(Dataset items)

● ● ●

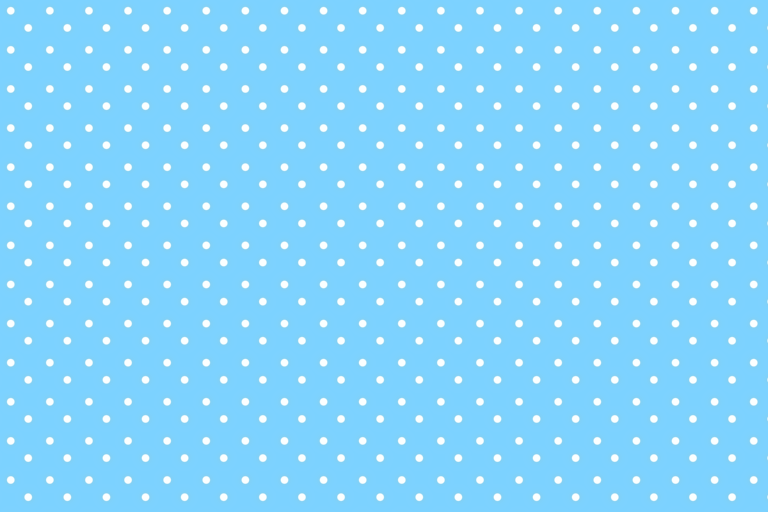
A WebGL 1 fragment shader for this pattern:

```glsl
precision highp float;

uniform vec2 u_resolution;

#define REPEATS_ACROSS 19.64
#define DOT_RADIUS 0.097
#define EDGE_SOFTNESS 0.022
#define FRINGE_FALLOFF 0.05
#define FRINGE_STRENGTH 0.85
#define FIRST_DOT vec2(0.275, 0.275)
#define SECOND_DOT vec2(0.722, 0.714)
#define SKY_BLUE vec3(0.488, 0.824, 1.0)
#define DULL_BLUE vec3(0.525, 0.81, 0.93)
#define DOT_WHITE vec3(0.985, 1.0, 1.0)

// Distance from p to the nearest copy of a dot centre on the unit grid
float gridDistance(vec2 p, vec2 centre) {
  return length(fract(p - centre + 0.5) - 0.5);
}

void main() {
  // Square cells, measured from the top left corner
  vec2 fromTopLeft = vec2(gl_FragCoord.x, u_resolution.y - gl_FragCoord.y);
  float cellsPerPixel = REPEATS_ACROSS / u_resolution.x;
  vec2 p = fromTopLeft * cellsPerPixel;

  // Two interleaved dot lattices
  float centreDistance = min(gridDistance(p, FIRST_DOT), gridDistance(p, SECOND_DOT));
  float edgeDistance = centreDistance - DOT_RADIUS;

  // Faint duller fringe around each dot
  float fringe = FRINGE_STRENGTH * exp(-max(edgeDistance, 0.0) / FRINGE_FALLOFF);
  vec3 color = mix(SKY_BLUE, DULL_BLUE, fringe);

  // Soft white dots
  float halfEdge = max(EDGE_SOFTNESS, 0.7 * cellsPerPixel);
  float dotMask = 1.0 - smoothstep(-halfEdge, halfEdge, edgeDistance);
  color = mix(color, DOT_WHITE, dotMask);

  gl_FragColor = vec4(color, 1.0);
}
```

● ● ●

■ Brief
The records above are to be quoted exactly, with all pictures left out.

■ Written solution
A WebGL 1 fragment shader for this pattern:

```glsl
precision highp float;

uniform vec2 u_resolution;

#define REPEATS_ACROSS 19.64
#define DOT_RADIUS 0.097
#define EDGE_SOFTNESS 0.022
#define FRINGE_FALLOFF 0.05
#define FRINGE_STRENGTH 0.85
#define FIRST_DOT vec2(0.275, 0.275)
#define SECOND_DOT vec2(0.722, 0.714)
#define SKY_BLUE vec3(0.488, 0.824, 1.0)
#define DULL_BLUE vec3(0.525, 0.81, 0.93)
#define DOT_WHITE vec3(0.985, 1.0, 1.0)

// Distance from p to the nearest copy of a dot centre on the unit grid
float gridDistance(vec2 p, vec2 centre) {
  return length(fract(p - centre + 0.5) - 0.5);
}

void main() {
  // Square cells, measured from the top left corner
  vec2 fromTopLeft = vec2(gl_FragCoord.x, u_resolution.y - gl_FragCoord.y);
  float cellsPerPixel = REPEATS_ACROSS / u_resolution.x;
  vec2 p = fromTopLeft * cellsPerPixel;

  // Two interleaved dot lattices
  float centreDistance = min(gridDistance(p, FIRST_DOT), gridDistance(p, SECOND_DOT));
  float edgeDistance = centreDistance - DOT_RADIUS;

  // Faint duller fringe around each dot
  float fringe = FRINGE_STRENGTH * exp(-max(edgeDistance, 0.0) / FRINGE_FALLOFF);
  vec3 color = mix(SKY_BLUE, DULL_BLUE, fringe);

  // Soft white dots
  float halfEdge = max(EDGE_SOFTNESS, 0.7 * cellsPerPixel);
  float dotMask = 1.0 - smoothstep(-halfEdge, halfEdge, edgeDistance);
  color = mix(color, DOT_WHITE, dotMask);

  gl_FragColor = vec4(color, 1.0);
}
```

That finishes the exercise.